I’m super pleased to report that I was indeed able to buy a week’s worth of groceries from Whole Foods Market for $125. While it did take some elbow grease (like planning meals that used similar ingredients and made use of staples I already had on hand) and a firm commitment to my shopping list, it was indeed doable. I never would have put “Whole Foods Market” and “affordable” in the same category. After all, it’s rare that I walk out of other local grocery stores with a bill that rings in under $150, and that’s with coupons, shopping the circular, etc. So to walk out of Whole Foods at a little under $125? Say word? Words. Lots of ’em. Read on!
I will note that we eat a largely vegetarian diet. Lots of beans jokes (and smells) in our house 😉 along with lots of frozen vegetables, brown rice, quinoa, nuts, etc. So, if you’re a carnivore, your grand total may be higher than $125, but I believe that if you consider adopting a few of the tricks I’m about to pull out of my lovely sleeve, you, too, will be surprised with how much more affordable it is than you previously thought.
Ten Shopping Tricks Rollin’ Down My Sleeve Just For You!
1. Check Out the Sales Flyer and Coupon Booklet – As you do at other stores, survey what’s on sale. The weekly flyer and coupon booklet are available both at the store and online.

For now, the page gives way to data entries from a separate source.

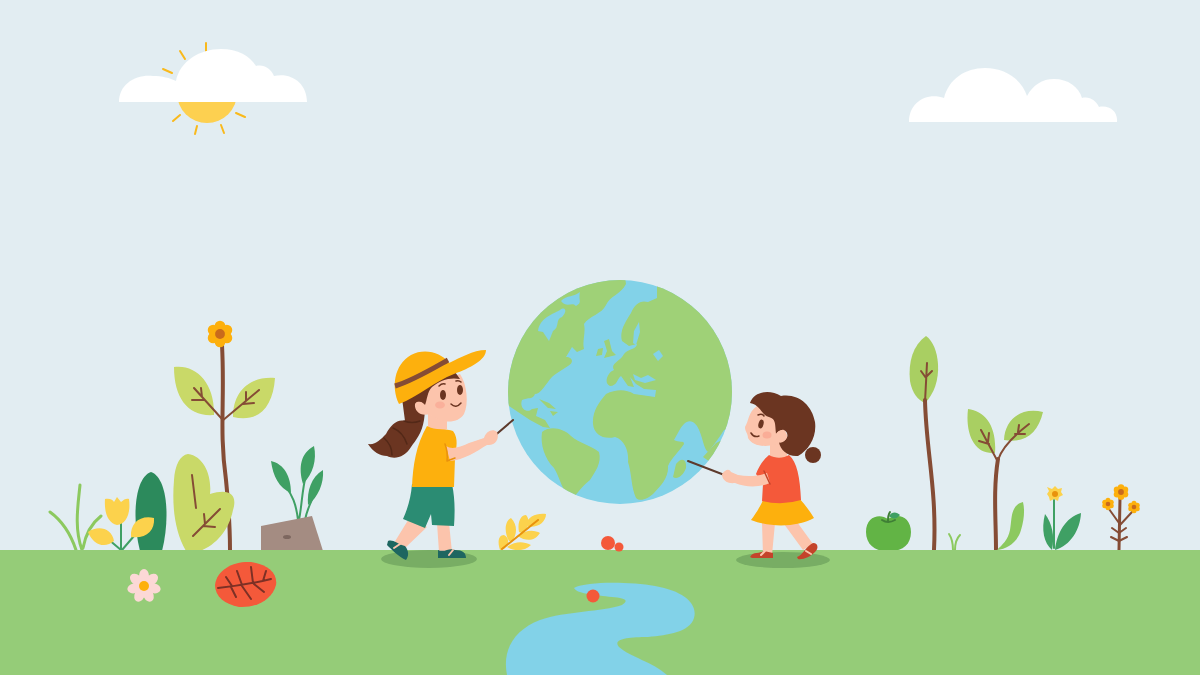
<!DOCTYPE html>
<html lang="en">
<head>
<meta charset="utf-8">
<title>Children caring for the Earth</title>
<style>
:root{
  --sky:#e2edf2; --grass:#95cc78; --shade:#78ad64; --water:#82d2e8; --land:#9fd177;
  --white:#fff; --sun:#fdd050; --ray:#f9b91c; --gold:#fdb00d; --gold-deep:#e9920c; --lemon:#fcd24c;
  --leaf:#c9d968; --leaf-mid:#a9cf62; --lime:#8cc95f; --green:#3fa064; --forest:#2c8a5c; --teal:#2b8c73; --teal-dark:#1e6660;
  --stem:#854c35; --bark:#6d3d2c; --hair:#6b3521; --skin:#fcc4ac; --blush:#f9a48f;
  --red:#f4593a; --red-dark:#c4432a; --stone:#a48c82; --pink:#fcd8d6;
}
html,body{margin:0;height:100%;overflow:hidden;background:var(--sky)}
svg{display:block;width:1200px;height:675px}
.line{fill:none;stroke-linecap:round;stroke-linejoin:round}
.stem{stroke:var(--stem);stroke-width:4}
.vein{stroke:var(--stem);stroke-width:2}
.sprig{stroke:var(--green);stroke-width:2}
.grass-blade{stroke:var(--lime);stroke-width:3}
.rays{stroke:var(--ray);stroke-width:2}
.face{fill:var(--hair)}
.smile{stroke:var(--hair);stroke-width:1.5}
</style>
</head>
<body>
<svg viewBox="0 0 1200 675" role="img" aria-label="Two children beside a large globe in a meadow of plants">
  <defs>
    <clipPath id="globe-edge"><circle cx="620" cy="392" r="112"/></clipPath>
    <g id="marigold">
      <g fill="var(--gold)">
        <circle cy="-8" r="5.5"/><circle cx="7" cy="-4" r="5.5"/><circle cx="7" cy="4" r="5.5"/>
        <circle cy="8" r="5.5"/><circle cx="-7" cy="4" r="5.5"/><circle cx="-7" cy="-4" r="5.5"/>
      </g>
      <circle r="5" fill="#c96a1c"/>
    </g>
    <ellipse id="petal" cy="-10" rx="5" ry="7"/>
  </defs>

  <rect id="sky" width="1200" height="675" fill="var(--sky)"/>

  <g id="sun">
    <circle cx="207" cy="93" r="30" fill="var(--sun)"/>
    <path class="line rays" d="M206 51v-8M185 59l-5-8M172 73l-9-4M180 115l-7 6M197 126l-2 8M221 125l3 8M236 113l9 4"/>
  </g>
  <g id="clouds" fill="var(--white)">
    <path d="M119 102C119 84 136 74 153 76C162 76 170 78 176 81C180 61 200 49 221 49C238 49 250 56 256 66C264 64 271 69 274 76C291 72 307 83 307 102Z"/>
    <path d="M909 122C909 103 926 92 944 98C949 79 965 68 985 68C1006 68 1022 80 1027 96C1033 85 1042 79 1054 79C1068 79 1079 87 1082 98C1090 96 1096 101 1099 107C1109 105 1118 111 1117 122Z"/>
  </g>

  <g id="left-plants">
    <path class="line grass-blade" d="M82 550C74 528 78 505 80 485M76 550C70 532 61 520 50 512M83 548C86 532 92 523 101 516"/>
    <path fill="var(--forest)" d="M151 472C168 478 170 520 162 551H140C132 520 134 478 151 472Z"/>
    <g id="tulips">
      <path class="line sprig" d="M121 550V522M121 550L108 539M122 550L134 536"/>
      <path fill="var(--lemon)" d="M105 499C110 498 113 500 114 502L117 497L121 502C124 499 127 498 129 499C131 514 126 524 117 525C108 523 104 513 105 499Z"/>
      <path fill="var(--lemon)" d="M88 532C98 525 112 528 114 541C105 549 93 545 88 532ZM154 518C140 515 130 523 131 537C146 539 155 531 154 518Z"/>
    </g>
    <g id="tall-flower">
      <path class="line stem" d="M222 345C225 400 219 430 226 480Q230 520 230 550"/>
      <path fill="var(--leaf)" d="M174 367C196 364 215 383 214 415C188 417 174 398 174 367ZM275 378C250 376 233 391 233 417C259 423 273 407 275 378Z"/>
      <path class="line vein" d="M222 419L194 388M202 397l-1-9M205 400l-13 0M222 421L259 390M246 401l0-9M243 404l11-1"/>
      <use href="#marigold" transform="translate(220 334) scale(.98)"/>
    </g>
    <g id="broad-leaves">
      <path fill="var(--leaf)" d="M188 454C204 456 212 476 210 494C229 488 238 494 233 510C229 530 216 545 200 551H186C174 530 172 505 174 480C175 465 180 455 188 454Z"/>
      <path class="line vein" d="M192 475L196 508M193 536L220 509M205 524l-1-10M203 526l12 1"/>
    </g>
    <g id="rock-sprout">
      <path class="line sprig" d="M298 520C296 503 292 495 286 487M299 520C302 505 302 490 306 475M305 520C307 509 311 502 315 493"/>
      <path fill="var(--green)" d="M271 461C284 464 291 476 291 493C279 488 273 476 271 461ZM314 446C301 453 298 467 303 484C313 474 317 460 314 446ZM323 470C311 477 307 491 308 505C318 497 324 484 323 470Z"/>
      <path fill="var(--stone)" d="M261 526L312 516L323 551H261Z"/>
      <ellipse cx="287" cy="537" rx="4" ry="2" fill="#7d675f"/>
    </g>
    <g id="yellow-frond">
      <path fill="var(--lemon)" d="M500 550C497 541 499 535 504 535C510 538 509 545 504 549ZM509 541C503 530 506 520 511 518C518 525 517 535 512 541ZM519 532C517 522 521 515 526 515C531 521 528 529 522 533ZM526 526C527 516 537 513 546 514C546 523 536 529 526 526ZM518 536C526 529 535 530 540 533C535 541 526 542 518 536ZM507 547C515 541 523 541 531 545C525 551 515 552 507 547Z"/>
      <path class="line" stroke="var(--gold-deep)" stroke-width="2" d="M502 549L538 520"/>
    </g>
  </g>

  <g id="right-plants">
    <g id="sapling-tall">
      <path fill="var(--leaf-mid)" d="M926 336C913 345 908 362 910 381C912 393 918 400 925 403C934 394 939 380 938 364C937 351 933 341 926 336Z"/>
      <path class="line stem" d="M925 400C926 450 937 490 934 550"/>
      <path class="line vein" d="M925 402L927 363M926 378l-5-7M926 377l6-6"/>
    </g>
    <g id="sapling-small">
      <path fill="var(--leaf-mid)" d="M968 409C985 411 997 426 995 453C975 455 965 435 968 409ZM1043 412C1021 407 1005 419 1004 440C1025 444 1038 433 1043 412Z"/>
      <path class="line stem" d="M996 550C996 520 993 490 998 459"/>
      <path class="line vein" d="M998 462L981 430M988 442l1-9M989 444l-10-3M998 460Q1003 444 1029 424M1018 432l1-7M1015 434l10 0"/>
    </g>
    <path fill="var(--lime)" d="M1023 502C1010 505 1012 520 1010 530C1008 540 1002 545 997 550C1008 549 1018 541 1021 530C1024 520 1025 510 1023 502Z"/>
    <path class="line" stroke="var(--lime)" stroke-width="2" d="M953 550Q953 540 949 534M955 550Q955 540 960 535"/>
    <g id="apple">
      <path fill="#62b445" d="M888 519C880 513 866 516 866 532C866 545 876 552 888 551C902 552 911 545 911 532C911 517 898 512 888 519Z"/>
      <path fill="var(--green)" d="M889 516C892 511 897 512 900 515C896 520 892 519 889 516Z"/>
      <path class="line" stroke="#3f7f35" stroke-width="2" d="M888 521Q888 515 890 512M882 520Q888 524 895 520"/>
    </g>
    <g id="yellow-daisy">
      <path class="line sprig" d="M1054 548V500"/>
      <path fill="var(--green)" d="M1045 514C1041 530 1044 543 1052 550C1055 536 1052 523 1045 514ZM1081 513C1065 518 1057 533 1055 550C1071 545 1080 530 1081 513Z"/>
      <path fill="var(--lemon)" d="M1047 487l5 2 3-3 3 3 4-1-1 4 2 3-4 2-1 4-4-2-4 2-1-4-2-3 2-3Z"/>
      <circle cx="1055" cy="494" r="3" fill="var(--gold-deep)"/>
    </g>
    <g id="marigolds">
      <path class="line stem" style="stroke-width:3" d="M1119 550L1120 498"/>
      <path class="line vein" d="M1119 523L1109 509M1120 525L1132 512M1119 533l-7-5M1119 533l7-5M1119 541l-8-4M1119 541l8-4"/>
      <use href="#marigold" transform="translate(1121 492) scale(.58)"/>
      <use href="#marigold" transform="translate(1108 504) scale(.46)"/>
      <use href="#marigold" transform="translate(1134 507) scale(.46)"/>
    </g>
  </g>

  <g id="globe" clip-path="url(#globe-edge)">
    <rect x="508" y="280" width="224" height="225" fill="var(--water)"/>
    <g fill="var(--land)">
      <path d="M500 270H624L626 284C621 294 610 296 606 305C602 314 589 316 584 324C586 333 582 341 584 349L577 352L572 347L566 357C573 357 574 363 568 366C561 371 553 374 548 382C543 388 540 394 535 394C533 400 528 397 522 400C519 408 527 414 532 409L538 408L536 416L545 420L550 428L543 427L530 420L512 408L500 400Z"/>
      <path d="M542 432C551 425 564 429 571 436C579 443 590 445 599 452C602 463 595 472 590 480C582 486 576 495 571 501C562 490 560 478 554 468C545 459 540 445 542 432Z"/>
      <path d="M657 270H740V427L724 430C719 438 713 446 708 452C703 448 703 436 697 426C690 417 684 422 679 431L674 440C679 443 684 440 684 444C679 452 672 457 668 466C669 477 661 486 654 493C648 499 640 502 636 498C631 487 632 475 628 462C629 452 625 440 615 437C604 440 594 435 593 424C592 412 599 402 606 394C616 389 626 389 634 394L655 397L656 390L644 389L636 384L630 377L634 387L628 386L621 376C617 379 617 386 610 386C603 383 608 372 614 370C610 363 620 362 624 354C629 348 636 350 637 344L629 346L622 341C619 331 626 321 631 313C635 304 640 300 648 302L657 298Z"/>
      <path d="M604 341l5-2 3 12 4 4-12 3 3-7ZM598 349l5-1-1 7-6 1Z"/>
      <path d="M703 457L716 443L726 438L732 460L716 466ZM676 464C682 456 687 460 686 468C683 476 677 480 673 477Z"/>
      <path d="M539 399l10 4 7 6-8-1ZM550 411l8 1-5 4Z"/>
    </g>
    <g fill="var(--water)">
      <path d="M538 331C540 318 551 315 560 310C565 306 568 311 562 317C555 319 560 327 553 331L549 341L543 332Z"/>
      <path d="M561 301C567 295 574 297 580 292C578 301 583 302 576 306C571 301 568 309 561 301Z"/>
      <path d="M634 331l5-9 1 10-4 13-3-2ZM633 374l8 4 7-3 8 5-11 3-10-3ZM653 354l6-4 4 6-5 5Z"/>
    </g>
  </g>

  <rect id="meadow" y="550" width="1200" height="125" fill="var(--grass)"/>
  <path id="stream" fill="var(--water)" d="M574 588C588 581 630 582 655 586C684 591 698 604 694 618C690 632 668 635 648 637C628 637 612 639 619 647C630 657 653 662 667 675H507C502 650 514 630 540 620C566 611 602 612 622 605C630 600 624 598 612 597C596 595 577 594 574 588Z"/>

  <g id="meadow-finds">
    <g fill="var(--red)"><circle cx="608" cy="543" r="7"/><circle cx="619" cy="547" r="4.5"/><circle cx="593" cy="596" r="6.5"/></g>
    <g transform="translate(144 586)" fill="var(--pink)">
      <use href="#petal"/><use href="#petal" transform="rotate(51)"/><use href="#petal" transform="rotate(103)"/><use href="#petal" transform="rotate(154)"/><use href="#petal" transform="rotate(206)"/><use href="#petal" transform="rotate(257)"/><use href="#petal" transform="rotate(309)"/>
      <circle r="5" fill="var(--gold)"/>
    </g>
    <g id="red-leaf">
      <path fill="var(--red)" d="M215 585C217 569 234 561 251 562C267 564 278 573 276 585C272 600 256 608 239 607C225 604 215 597 215 585Z"/>
      <path class="line" stroke="#7d3025" stroke-width="2" d="M218 588Q246 585 271 579M232 586l-6-9M242 585l-5-14M253 583l-2-16M263 581l3-10M231 587l5 10M242 586l9 13M254 584l10 8"/>
    </g>
  </g>

  <g id="shadows" fill="var(--shade)"><ellipse cx="429" cy="559" rx="48" ry="9"/><ellipse cx="783" cy="560" rx="47" ry="8"/></g>

  <g id="child-in-hat">
    <path fill="var(--skin)" d="M410 517L427 527L406 547L394 543ZM437 523H449L452 552H439Z"/>
    <path fill="var(--teal-dark)" d="M388 541C393 539 397 544 405 546C409 551 409 556 406 560C399 557 391 549 387 545ZM438 550C445 553 449 547 455 550C463 550 466 553 466 558H438Z"/>
    <path class="line" stroke="var(--skin)" stroke-width="2" d="M394 548l6-4M449 555l4-5"/>
    <path fill="var(--teal)" d="M412 484H452C455 498 455 512 454 526L432 525L431 514L425 528L403 519C408 508 411 497 412 484Z"/>
    <path fill="var(--hair)" d="M402 398L428 386L424 420C422 433 416 440 411 447C405 457 395 460 387 456C380 456 373 452 368 444C376 445 380 440 386 434C391 425 397 419 405 421Z"/>
    <path class="line" stroke="#532817" stroke-width="1.5" d="M404 421Q412 424 420 421M393 428Q403 432 407 444M384 438Q392 445 392 455"/>
    <path fill="var(--skin)" d="M428 412H447V429Q437 435 428 427Z"/>
    <path fill="var(--skin)" d="M421 386L460 374C467 384 469 404 464 414C458 424 441 424 430 414C421 417 414 411 415 404C417 400 422 401 424 404Z"/>
    <path fill="var(--hair)" d="M401 400L455 372L460 379C450 377 440 380 432 387C427 392 427 401 425 405C421 400 415 401 414 405L404 404Z"/>
    <ellipse class="face" cx="443" cy="395" rx="3" ry="5"/><ellipse class="face" cx="460" cy="390" rx="3" ry="5"/>
    <path class="line smile" d="M451 404Q456 409 461 403M439 386q3-3 6-2M456 381q3-1 5 1"/>
    <ellipse cx="440" cy="405" rx="5" ry="3.5" fill="var(--blush)" opacity=".6"/>
    <path fill="var(--gold)" d="M399 404C391 387 394 365 411 355C424 348 441 352 449 363C460 358 473 350 486 350C486 360 470 368 454 374C435 381 418 397 399 404Z"/>
    <path class="line" stroke="var(--stem)" stroke-width="5" style="stroke-linecap:butt" d="M395 386C412 381 432 369 448 360"/>
    <path fill="var(--gold)" d="M427 426C435 431 447 428 453 431C459 439 456 448 455 458L454 487H412C413 465 416 445 427 426Z"/>
    <path class="line" stroke="#5d3a2c" stroke-width="2" d="M492 438L513 420"/>
    <path fill="var(--skin)" d="M446 446C452 450 460 447 469 443L484 438C486 431 493 428 497 432C500 439 495 446 487 445C477 451 464 460 450 461Z"/>
    <path class="line" stroke="var(--gold-deep)" stroke-width="1.5" d="M445 444Q448 452 447 461L455 458"/>
  </g>

  <g id="child-in-skirt">
    <path fill="var(--skin)" d="M762 523H775L772 555H763ZM784 524L797 522L813 544L803 550Z"/>
    <path fill="var(--red-dark)" d="M750 557C753 551 760 554 764 551L773 553V558H752ZM797 557C803 555 806 546 813 543C818 543 819 548 815 552C810 557 803 560 798 559Z"/>
    <path class="line" stroke="var(--skin)" stroke-width="2" d="M761 555l4-4M806 551l5 3"/>
    <path fill="var(--gold)" d="M764 498H799C805 505 810 511 814 518C798 527 771 528 751 520C757 512 761 505 764 498Z"/>
    <path fill="var(--skin)" d="M770 436H787V457Q778 462 770 456Z"/>
    <circle cx="813" cy="455" r="8" fill="var(--hair)"/>
    <path fill="var(--skin)" d="M757 406C748 412 749 421 745 427C745 432 748 433 748 438C753 448 772 448 784 441L789 410Z"/>
    <path fill="var(--hair)" d="M750 403C754 391 770 389 781 396C798 393 812 405 815 422C817 437 809 450 798 456C788 457 780 450 779 442C788 442 790 433 784 430C780 429 778 432 776 434C775 424 776 419 769 417C761 415 761 405 750 403Z"/>
    <path fill="var(--skin)" d="M776 434C779 428 788 430 787 437C785 443 779 444 776 441Z"/>
    <ellipse class="face" cx="761" cy="424" rx="2.5" ry="4.5" transform="rotate(15 761 424)"/>
    <path class="line smile" d="M751 433Q754 438 759 436M758 415q4-2 6 1"/>
    <ellipse cx="767" cy="435" rx="4.5" ry="3.5" fill="var(--blush)" opacity=".7"/>
    <path fill="var(--red)" d="M769 455C776 459 784 458 789 455C797 462 800 477 801 500Q782 506 762 501L763 484L756 474C759 466 763 460 769 455Z"/>
    <path class="line" stroke="#5d3a2c" stroke-width="2" d="M688 461L727 476"/>
    <path fill="var(--skin)" d="M722 474C725 470 729 468 731 472L738 475C749 477 758 476 767 473L770 483C758 488 745 487 735 483C727 484 722 480 722 474Z"/>
    <path class="line" stroke="var(--red-dark)" stroke-width="1.5" d="M764 471L770 484"/>
  </g>
</svg>
</body>
</html>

2. Pile on the Savings – Download the Whole Foods Market app to see if there are any additional coupons you can use this week. (For me, I looked but didn’t see any coupons that fit for us this particular week. Still made it under $125 though! 👊)
3. Make a Shopping List & Stick to it! – Rule #1 of Budget Fight Club – Make a List. When I don’t bring a shopping list to the supermarket, things go haywire. I buy produce that I never get around to cooking (life happens), enough fruit to last two weeks (but which naturally goes bad much sooner than that…), and frozen food that gets forgotten in the back of the freezer. When I bring a list based on meals that I plan to cook through the week, however, I’m much better at sticking to my budget. And my kids get to eat more frequently. Win win! 😉
4. Sub Your List With Items From the 365 Everyday Value® Line – Whole Foods’ 365 Everyday Value® line is the Real. Deal. The ingredients are high-quality and the prices are strikingly less than local competitors’ prices. Moreover, the food tastes good, people! Still not convinced? Well, take my little hand and read though a couple of these highlights:
- Gallon of Whole Milk: $3.39
- Dozen Cage Free Eggs: $2.99
- Whole Wheat Bread: $2.99
- Canned Beans (Non-BPA Lining, holla!): $0.99
- Frozen Vegetables: Ranging $1.39 – $1.69
- Shredded Cheese, 16 oz: $4.69
5. Look for the Yellow Price Tags – These items tend to be on sale and not necessarily advertised as such. That’s ok; more for me! 🙂
6. Shop on Fridays / Weekends – Little sumphin, sumphin I discovered during this quest: The best days to shop are Fridays – Sundays, as there are in-house, weekend deals to be had! Who knew?!
8. Keep Eyes Peeled for Even More Unadvertised Sales! Stumbled upon our usual Almond Milk, on sale for $2.99 (usually $3.50+). Also saw more recently that Alden’s Organic Ice Cream (which is usually off limits at $7.00, was on sale for $5.00). Delish!
So, there you have it, dear buds. I’m happy to report that we found Whole Foods Market to be just as affordable option, if not actually more affordable, than the other local supermarkets. Now, where’s our list? We need to do some food shopping! 🙂
Disclosure: This post is sponsored by Whole Foods Market. The observations, opinions and humor, however, are strictly my own!